("You needn't look far, young grasshopper...")

Saturday, October 11, 2008

October Morning

Seattle gets these October days sometimes: cold and bright. It's so un-northwest. Then again, who am I to be defining northwest, having lived here all of two years? I just have my preconceptions and my limited data.

The leaves take forever to turn in Seattle (this much I know), making the Fall show a long-running affair. Fall color doesn't happen in vast swaths like it does in the mountains of Southern Utah, where I used to live--whole sides of the mountains lighting up, or tracts of copper and blood red running among endless stands of evergreens. Here, everything turns at different times. One tree goes yellow to red (like a flame burning slowly down from the tips of its branches) beside another still lush and green.

Leaves begin to litter the streets, like scattered gold coins. When the wind comes, it heaps them into drifts against the curbs. Summer's riches spilled, given freely in the end, gorgeous before they pass away, ephemeral as all things. The light on mornings like this one comes slanting in and makes each exhalation a plume of smoke, passing rapidly up and away. I am a dragon. People wear vests, leave their cars running while they run in for coffee. I sit outside because it's dry, but my fingers get cold.
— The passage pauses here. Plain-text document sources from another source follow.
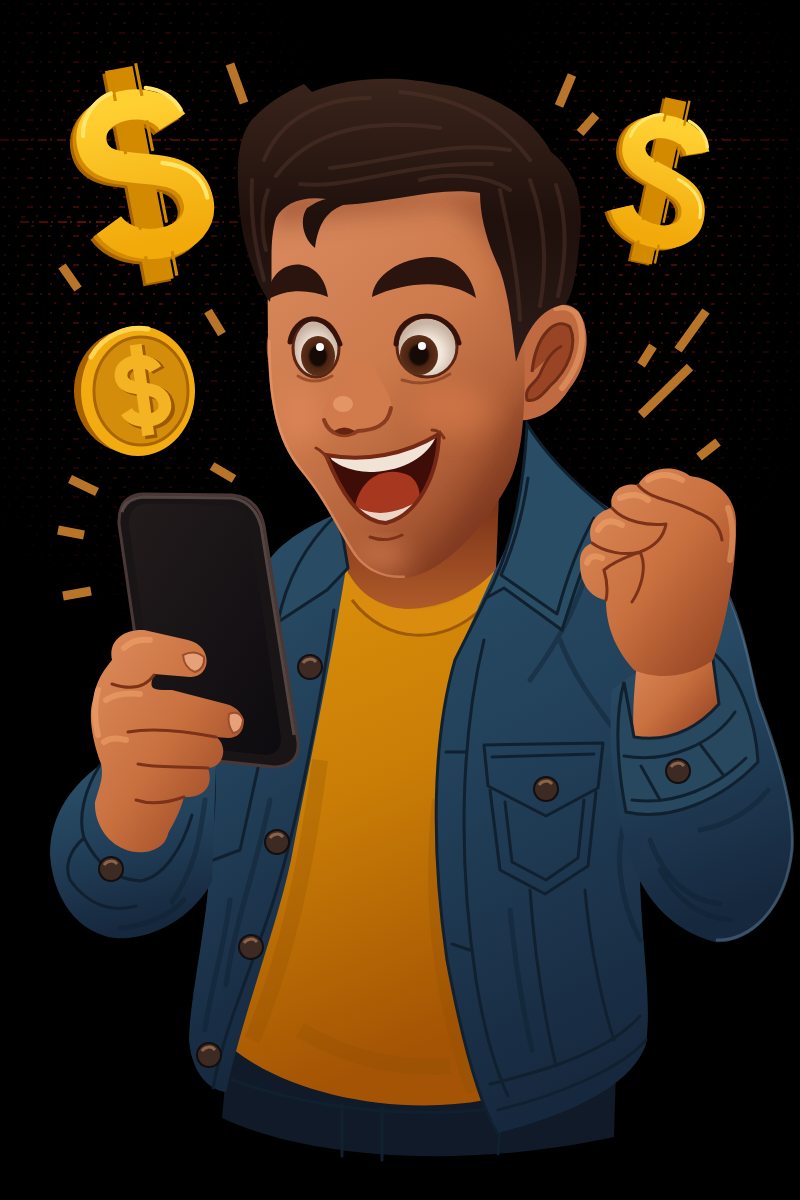
<!DOCTYPE html>
<html lang="en">
<head>
<meta charset="utf-8">
<title>Happy winner with phone</title>
<style>
:root{--night:#000;--denim:#24425a;--denim-dark:#142636;--seam:#10202e;--hair:#24130e;--line:#6b2a17;--gold-edge:#c97f00;--button:#3d2a22;--spark:#b8752a}
html,body{margin:0;background:var(--night);overflow:hidden}
svg{display:block;width:800px;height:1200px}
.seam{fill:none;stroke:var(--seam);stroke-width:3;stroke-linecap:round;stroke-linejoin:round}
.fold{fill:none;stroke:#0f2030;stroke-width:5;opacity:.45;stroke-linecap:round}
.crease{fill:none;stroke:#7c3218;stroke-width:3;stroke-linecap:round}
.glow{fill:none;stroke:#f6ae74;stroke-width:6;opacity:.45;stroke-linecap:round}
.strand{fill:none;stroke:#51352a;stroke-width:4;opacity:.5;stroke-linecap:round}
.sparks{fill:none;stroke:var(--spark);stroke-width:9}
.rim{fill:none;stroke:#5f7f96;stroke-width:3;opacity:.5}
</style>
</head>
<body>
<svg viewBox="0 0 800 1200" role="img" aria-label="Cheerful cartoon man looking at his phone with a raised fist, surrounded by gold dollar signs">
<defs>
<linearGradient id="skin" x1="0" y1="0" x2="1" y2="1"><stop offset="0" stop-color="#dd8c5c"/><stop offset=".5" stop-color="#c9703f"/><stop offset="1" stop-color="#8c3c1e"/></linearGradient>
<linearGradient id="face" x1="270" y1="220" x2="530" y2="520" gradientUnits="userSpaceOnUse"><stop offset="0" stop-color="#d98a5e"/><stop offset=".45" stop-color="#cd7a4c"/><stop offset=".75" stop-color="#b05f38"/><stop offset="1" stop-color="#843b20"/></linearGradient>
<linearGradient id="neck" x1="0" y1="0" x2="0" y2="1"><stop offset="0" stop-color="#6a2812"/><stop offset="1" stop-color="#b05a2a"/></linearGradient>
<linearGradient id="shirt" x1="0" y1="0" x2=".2" y2="1"><stop offset="0" stop-color="#dd920c"/><stop offset=".5" stop-color="#c97d06"/><stop offset="1" stop-color="#a45404"/></linearGradient>
<linearGradient id="denim" x1="0" y1="0" x2=".2" y2="1"><stop offset="0" stop-color="#2d526b"/><stop offset=".5" stop-color="#22405a"/><stop offset="1" stop-color="#16283e"/></linearGradient>
<linearGradient id="hair" x1="0" y1="0" x2="0" y2="1"><stop offset="0" stop-color="#3a241b"/><stop offset=".5" stop-color="#1f100c"/><stop offset="1" stop-color="#2c1b18"/></linearGradient>
<linearGradient id="screen" x1="0" y1="0" x2="1" y2="1"><stop offset="0" stop-color="#221b1c"/><stop offset="1" stop-color="#0d0b0f"/></linearGradient>
<linearGradient id="gold" x1="0" y1="0" x2="0" y2="1"><stop offset="0" stop-color="#ffd032"/><stop offset="1" stop-color="#f2a90a"/></linearGradient>
<radialGradient id="iris"><stop offset=".45" stop-color="#160a06"/><stop offset=".6" stop-color="#4a2413"/><stop offset="1" stop-color="#5e3019"/></radialGradient>
<radialGradient id="eyeball" cy=".6"><stop offset=".5" stop-color="#f1e6da"/><stop offset="1" stop-color="#c9b3a3"/></radialGradient>
<radialGradient id="halo"><stop offset="0" stop-color="#fff"/><stop offset="1" stop-color="#fff" stop-opacity="0"/></radialGradient>
<pattern id="dust" width="46" height="29" patternUnits="userSpaceOnUse"><path d="M2 4h3M15 4h2M27 4h6M40 4h2M8 13h2M21 14h4M36 13h2M4 23h2M17 24h2M31 23h3" stroke="#6d1208" stroke-width="1.5"/></pattern>
<mask id="dustFade"><ellipse cx="130" cy="250" rx="220" ry="380" fill="url(#halo)"/><ellipse cx="650" cy="250" rx="200" ry="340" fill="url(#halo)"/></mask>
<filter id="soft" x="-50%" y="-50%" width="200%" height="200%"><feGaussianBlur stdDeviation="12"/></filter>
<clipPath id="faceClip"><path d="M272 205C266 250 268 310 268 340C268 400 276 440 300 470C325 500 335 525 352 552C365 572 385 579 405 578C445 574 490 520 510 480C524 450 526 400 524 330L500 180H290Z"/></clipPath>
<clipPath id="mouthClip"><path d="M326 455C365 462 405 455 439 434C438 475 418 515 386 523C358 522 340 490 326 455Z"/></clipPath>
<g id="dollarShape" fill="none"><path d="M37 -42C24 -76 -43 -74 -43 -36C-43 8 47 -16 47 38C47 78 -24 82 -42 44" stroke-width="29"/><path d="M0 -104V104" stroke-width="27"/></g>
<g id="dollar"><use href="#dollarShape" x="-7" y="4" stroke="#a86400"/><use href="#dollarShape" x="-4" y="2" stroke="#d48a00"/><use href="#dollarShape" stroke="url(#gold)"/><path d="M13 -104V-72M13 -48V-18M13 22V52M13 80V104M-13 -102V-72M-13 -44V-20M-13 14V54M-13 80V102" stroke="#d08a00" stroke-width="3"/><path d="M-50 -45C-46 -70 -24 -79 -16 -80M18 -79Q40 -72 47 -52M20 -5C42 2 56 14 56 36" fill="none" stroke="#ffe56c" stroke-width="4" stroke-linecap="round"/></g>
<g id="button"><circle r="13" fill="#120e0f"/><circle r="11" fill="var(--button)"/><path d="M-7 -4A8 8 0 0 1 6 -5" fill="none" stroke="#8a6549" stroke-width="3"/></g>
</defs>

<rect width="800" height="1200" fill="var(--night)"/>
<g id="background-dust" mask="url(#dustFade)"><rect width="800" height="880" fill="url(#dust)"/><path d="M0 140H250M570 140H790M20 222H240" stroke="#7a1208" stroke-width="2" stroke-dasharray="9 3 2 5"/></g>

<g id="sparks" class="sparks">
<path d="M230 64L244 103M62 266L78 289M208 311L222 334M212 466L234 479M70 479L97 492M58 530L84 535M63 596L91 591M572 75L559 106M596 115L580 133M706 311L678 350M653 346L641 365M690 367L641 415M718 442L699 457"/>
</g>

<g id="money">
<use href="#dollar" transform="translate(143 172) rotate(-11) scale(1.04)"/>
<use href="#dollar" transform="translate(662 180) rotate(12) scale(.8)"/>
<g id="coin">
<ellipse cx="131" cy="391" rx="57" ry="62" fill="#a86200"/>
<ellipse cx="138" cy="391" rx="57" ry="65" fill="#f2ac12"/>
<ellipse cx="141" cy="391" rx="47" ry="54" fill="#d48d0b" stroke="#a96500" stroke-width="3"/>
<use href="#dollarShape" transform="translate(145 392) rotate(-8) scale(.45)" stroke="#9c5a00"/>
<use href="#dollarShape" transform="translate(142 390) rotate(-8) scale(.44)" stroke="#f3b322"/>
<path d="M91 357C104 334 128 326 148 329" fill="none" stroke="#ffd550" stroke-width="5" stroke-linecap="round"/>
</g>
</g>

<g id="trousers">
<path d="M228 1050L222 1118C300 1155 450 1172 614 1137L616 1070Z" fill="#101a29"/>
<path class="seam" d="M232 1080C320 1112 420 1118 500 1108M342 1104V1156M382 1108V1160M500 1128L498 1154"/>
</g>

<g id="shirt">
<path d="M345 560C370 615 440 620 495 570L470 700L485 1100C400 1116 290 1096 232 1048L300 760Z" fill="url(#shirt)"/>
<path d="M343 560L353 585C375 620 450 618 496 570L500 470H345Z" fill="url(#neck)"/>
<path d="M349 574C375 622 450 622 494 571L484 605C445 648 385 644 350 598Z" fill="#d98c0e"/>
<path d="M352 600C386 645 444 646 482 608" fill="none" stroke="#9e5903" stroke-width="3"/>
<path d="M320 760C306 870 286 960 252 1040M440 800C428 920 446 1010 474 1092M300 1030C350 1060 405 1070 450 1066" fill="none" stroke="#8c4b02" stroke-width="16" opacity=".25"/>
</g>

<g id="jacket">
<path d="M334 515C300 530 270 548 258 580L205 740L208 890C202 950 190 1000 189 1040C192 1075 210 1090 226 1092C244 1010 276 930 291 860C310 760 330 670 347 562Z" fill="url(#denim)"/>
<path d="M527 424C540 450 575 485 612 510L690 560C735 610 730 800 640 880C642 950 652 1000 646 1044C630 1092 550 1120 497 1133C478 1100 462 1040 447 960C431 850 432 740 455 660L494 572C518 530 526 480 527 424Z" fill="url(#denim)"/>
<path class="seam" d="M334 610C318 720 292 850 267 920C245 985 224 1030 213 1088M497 1133C478 1100 462 1040 447 960C431 850 432 740 455 660L486 598M484 640C460 740 458 860 476 980C484 1030 494 1066 508 1096M490 1084C550 1070 610 1050 640 1016M498 1110C555 1096 620 1070 646 1040M446 752H466M452 944L470 950M530 890C535 960 545 1020 556 1066M585 890C590 950 604 1010 614 1040"/>
<path class="fold" d="M560 640C575 680 600 710 618 735M632 800C610 850 620 900 640 940M510 910C516 970 525 1020 532 1050M230 900C224 950 210 990 205 1030M270 800C256 870 235 920 226 985M590 560C580 600 560 640 530 680"/>
<g id="chest-pocket"><path class="seam" d="M484 745L603 743L598 788L546 816L488 786ZM490 790L500 870L545 894L588 866L596 792M492 757L594 754M505 802L512 862L546 880L578 858L584 800"/><use href="#button" x="546" y="789"/></g>
<path class="seam" d="M214 770C216 800 212 830 208 862L240 850L258 768"/>
<g id="collar">
<path d="M336 515C305 545 286 580 278 622L327 590L348 568L343 538Z" fill="#294b63" stroke="var(--seam)" stroke-width="3"/>
<path d="M527 424C546 456 580 488 610 512C590 540 575 590 562 630L504 588L486 598C512 550 524 490 527 424Z" fill="#2a4d66" stroke="var(--seam)" stroke-width="3"/>
<path class="seam" d="M528 478C522 520 512 550 501 575L557 614C566 580 577 548 594 518"/>
</g>
<use href="#button" x="310" y="667"/><use href="#button" x="277" y="842"/><use href="#button" x="251" y="947"/><use href="#button" x="209" y="1055"/>
</g>

<g id="phone-arm">
<path d="M100 765C66 790 50 820 50 855C54 910 90 942 128 938C165 934 195 912 212 882L216 760L190 780Z" fill="url(#denim)"/>
<path class="seam" d="M100 765C84 790 78 818 84 838C100 870 120 880 140 881C162 878 182 850 192 815M84 838C70 850 64 866 70 880C90 908 115 912 136 906"/>
<path class="fold" d="M205 800C200 840 194 870 172 902M120 928C150 925 170 915 184 900"/>
<use href="#button" x="111" y="869"/>
</g>

<g id="phone">
<path d="M142 494L232 495Q258 497 264 526L298 742Q300 766 274 767L180 757Q150 752 148 725L119 524Q118 496 142 494Z" fill="#191517" stroke="#4a3836" stroke-width="3"/>
<path d="M146 504L226 505Q246 507 251 531L281 738Q281 754 266 755L180 746Q161 744 158 724L129 525Q129 505 146 504Z" fill="url(#screen)"/>
<path d="M122 512Q126 498 144 497L232 498Q254 501 261 526L294 735" fill="none" stroke="#6e5a55" stroke-width="3" opacity=".7"/>
</g>

<g id="phone-hand">
<path d="M112 660C108 642 122 629 144 630L188 640C214 646 211 678 190 677L154 674C148 690 152 690 172 690L226 704C250 710 248 738 228 738L216 737C228 745 225 767 208 768C214 786 204 798 184 797C178 818 172 825 168 834C164 852 140 856 124 849C106 842 94 822 95 802C100 785 104 776 101 764C92 740 88 715 93 700C96 680 104 670 112 660Z" fill="url(#skin)"/>
<path class="crease" d="M154 675C145 688 130 690 112 684M216 737C180 730 150 728 128 732M208 768C180 766 156 768 138 764M184 797C164 804 148 804 136 800"/>
<path class="glow" d="M124 648Q134 638 150 640M106 700Q118 692 140 694M104 742Q112 736 126 740M98 690Q92 712 98 735"/>
<path d="M183 655Q195 649 204 657Q205 669 195 672Q184 668 183 655ZM229 714Q240 710 243 720Q242 732 233 733Q227 724 229 714Z" fill="#e5a27a" stroke="#9c4d2a" stroke-width="2"/>
</g>

<g id="raised-arm">
<path d="M725 590C745 630 752 670 758 700C780 760 795 810 793 850C786 910 750 945 715 942C670 930 640 895 628 850C612 800 608 740 612 690L632 675L715 650Z" fill="url(#denim)"/>
<path class="rim" d="M727 592C745 632 750 670 758 700C780 760 795 810 792 850C786 908 750 942 716 940"/>
<path d="M638 652C634 690 632 715 634 737C665 742 700 728 719 706L712 640Z" fill="url(#skin)"/>
<path d="M624 682C614 720 618 770 626 812C670 822 722 800 758 762C756 720 738 672 712 652L719 704C694 732 665 742 634 737Z" fill="#284860" stroke="var(--seam)" stroke-width="3"/>
<path class="seam" d="M624 756C670 764 715 742 735 712M632 800C675 806 718 786 746 758M641 766L660 800M700 744L724 776"/>
<path class="fold" d="M650 840C665 880 690 900 720 904M700 830C728 825 752 810 768 790M660 870C680 905 705 918 730 920"/>
<use href="#button" x="678" y="771"/>
</g>
<g id="fist">
<path d="M612 508C608 492 622 482 638 485C648 466 675 464 690 476C720 480 738 500 736 528C736 570 726 625 713 660C690 678 655 680 634 670C618 652 606 630 606 600C590 598 580 582 580 565C579 553 584 546 592 543C586 528 594 512 612 508Z" fill="url(#skin)"/>
<path class="crease" d="M638 485C650 500 675 500 696 512M612 508C624 522 648 526 666 524M592 543C604 552 624 556 640 552M606 600C608 590 607 580 604 570C616 560 630 556 640 552C656 546 664 536 666 524M640 552C648 568 640 590 632 602M696 512C712 518 720 526 722 540"/>
<path class="glow" d="M648 480Q664 470 682 480M620 498Q636 491 648 500M598 530Q606 516 622 525M587 563Q590 553 602 558M728 508Q736 530 730 560"/>
</g>

<g id="head">
<path d="M276 325C264 328 264 360 274 376L282 370Z" fill="#a95432"/>
<g id="ear"><path d="M516 350C530 312 560 294 579 312C592 332 588 366 570 388C555 412 538 420 516 421Z" fill="#c06a41"/><path d="M532 372C536 334 556 316 570 327C578 345 568 370 550 386C540 398 534 402 527 400C524 386 536 384 540 374C545 362 553 350 562 346" fill="#984425" stroke="#6f2c16" stroke-width="3"/><path class="glow" d="M556 308Q582 302 582 340Q580 366 562 388"/></g>
<g clip-path="url(#faceClip)">
<rect x="260" y="170" width="280" height="420" fill="url(#face)"/>
<path d="M540 360C508 420 490 480 410 582L540 590Z" fill="#6b2a14" opacity=".4" filter="url(#soft)"/>
<path d="M270 190H500L530 330C500 250 480 215 440 205C390 215 320 212 272 230Z" fill="#7a351c" opacity=".5" filter="url(#soft)"/>
<ellipse cx="300" cy="415" rx="24" ry="30" fill="#e58c60" opacity=".5" filter="url(#soft)"/>
<ellipse cx="452" cy="410" rx="38" ry="26" fill="#d97b4c" opacity=".6" filter="url(#soft)"/>
<ellipse cx="382" cy="556" rx="26" ry="12" fill="#e08a5a" opacity=".6" filter="url(#soft)"/>
<path d="M268 340C268 400 276 440 300 470C325 500 335 525 352 552C365 572 385 579 405 578" fill="none" stroke="#f0a070" stroke-width="5" opacity=".5"/>
</g>
<path id="hair" d="M270 302C254 282 240 235 239 200C236 165 238 140 250 122C266 104 282 94 304 84L312 92C350 76 400 76 438 84C480 88 530 112 551 152C575 170 584 200 580 235C577 270 574 290 566 304C545 308 530 320 516 362C512 330 510 300 500 270C488 245 480 218 480 193C440 186 395 202 343 205C325 212 318 226 315 248C303 238 299 220 307 208C318 201 322 200 326 199C300 196 284 204 276 218C268 245 274 275 270 302Z" fill="url(#hair)"/>
<path class="strand" d="M264 160C280 120 320 98 370 98M276 176C310 130 370 118 440 128M300 184C350 190 410 160 492 164M330 168C400 160 450 140 510 150M400 92C460 98 500 120 530 160M500 190C508 230 518 270 520 320M530 180C545 220 548 260 540 306M556 185C568 220 566 260 558 296M252 180C250 220 256 250 264 280M268 190C260 210 262 235 266 250M420 180C450 172 490 176 510 190"/>
<g id="eyebrows" fill="#2a140d"><path d="M267 300C268 276 284 262 302 265C318 268 326 282 328 297C310 290 288 288 267 300Z"/><path d="M372 297C374 275 400 258 432 257C456 257 472 275 476 298C450 280 410 280 372 297Z"/></g>
<g id="eyes">
<ellipse cx="316" cy="348" rx="23" ry="29" fill="url(#eyeball)" stroke="#5b2514" stroke-width="3"/>
<ellipse cx="427" cy="347" rx="30" ry="30" fill="url(#eyeball)" stroke="#5b2514" stroke-width="3"/>
<ellipse cx="318" cy="356" rx="17" ry="20" fill="url(#iris)"/><ellipse cx="419" cy="355" rx="19" ry="20" fill="url(#iris)"/>
<circle cx="320" cy="347" r="4" fill="#fff"/><circle cx="422" cy="346" r="4" fill="#fff"/>
<path d="M290 342C294 316 326 306 340 344M396 344C398 308 450 306 459 343" fill="none" stroke="#35130b" stroke-width="5" stroke-linecap="round"/>
<path class="crease" d="M298 376Q314 386 332 376M402 380Q428 388 450 374" opacity=".6"/>
</g>
<g id="nose"><path d="M352 358C344 385 322 400 324 418C328 434 345 438 360 430C375 428 386 428 392 412C392 392 380 384 374 366Z" fill="#d17a4c"/><path d="M324 420C330 437 346 438 358 431C374 430 388 426 391 408" fill="none" stroke="#8a3b20" stroke-width="4" stroke-linecap="round"/><path d="M334 431Q344 424 355 431Q344 438 334 431Z" fill="#63230f"/><ellipse cx="343" cy="404" rx="10" ry="8" fill="#f0a678" opacity=".6"/></g>
<g id="mouth"><g clip-path="url(#mouthClip)"><rect x="320" y="430" width="125" height="100" fill="#3f0d08"/><path d="M354 512C358 478 385 464 410 476C424 486 422 510 410 524Z" fill="#a8371f"/><path d="M326 450L439 428C432 456 405 470 374 472C352 472 340 466 332 460Z" fill="#f1e3d6"/><path d="M352 504C372 518 396 514 416 502L398 530H360Z" fill="#ead5c6"/></g>
<path d="M326 455C365 462 405 455 439 434C438 475 418 515 386 523C358 522 340 490 326 455Z" fill="none" stroke="#752814" stroke-width="4"/>
<path class="crease" d="M316 448Q324 452 328 460M432 430Q440 430 444 438M370 537Q386 543 402 535" stroke="var(--line)"/></g>
</g>
</svg>
</body>
</html>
I am experimenting with moving chard. As I've thinned our winter beds, I've taken the thinnings and moved them into other beds. If it works, great! If not, bummer, it's my last resort. I asked my dad (yes: garden expert) if he thought it was a good idea to trim the little plants back like you do when you dig up and move perennials, and he told me that even the old wisdom about perennials has been questioned recently in this new book, which he highly recommends: The Informed Gardener by Linda Chalker-Scott.

The little plants are intact, and I hope the cold doesn't cause them to lose all hope in the midst of their difficult transition.

Monday, October 6, 2008


More coming soon....

Growing...As a Person

That's the excuse I'm going to use to explain why I haven't blogged for a while. Or gardened, for that matter. That I've been growing, a person.

Grad school applications are in competition with a Statistics class and a Psychology class, all of which are competing with a full-time job. Yeargh!!! There is compost to bring in, cover crops to plant, tomatoes to harvest, chard to get in the ground (albeit a little late), but all this must wait.

My life is overgrown. Not just the borders but the very beds. I planted everything when it was small and now it is out of hand and everything's crowding everything else out, and some things should really go but they can't. I need more space! (I am being metaphorical, get it? Like: I took on all these responsibilities when they were just ideas, but now they're actual things I need to do, etc....)

Precision timing and inter-cropping, those will be my strategies. Right now I am growing a blog entry between two rows of collegus prerequisitii.

And of course, there is the social life, which MUST BE MAINTAINED or I will get weird. The social life keeps the overall garden healthy; doesn't necessarily appear useful but attracts all sorts of beneficial insects. That's what I've always told dad.

Finding a metaphor is like shopping for an article of used clothing--you just find something that fits and then figure out how to make it work. Sometimes you have to stretch it a little. :)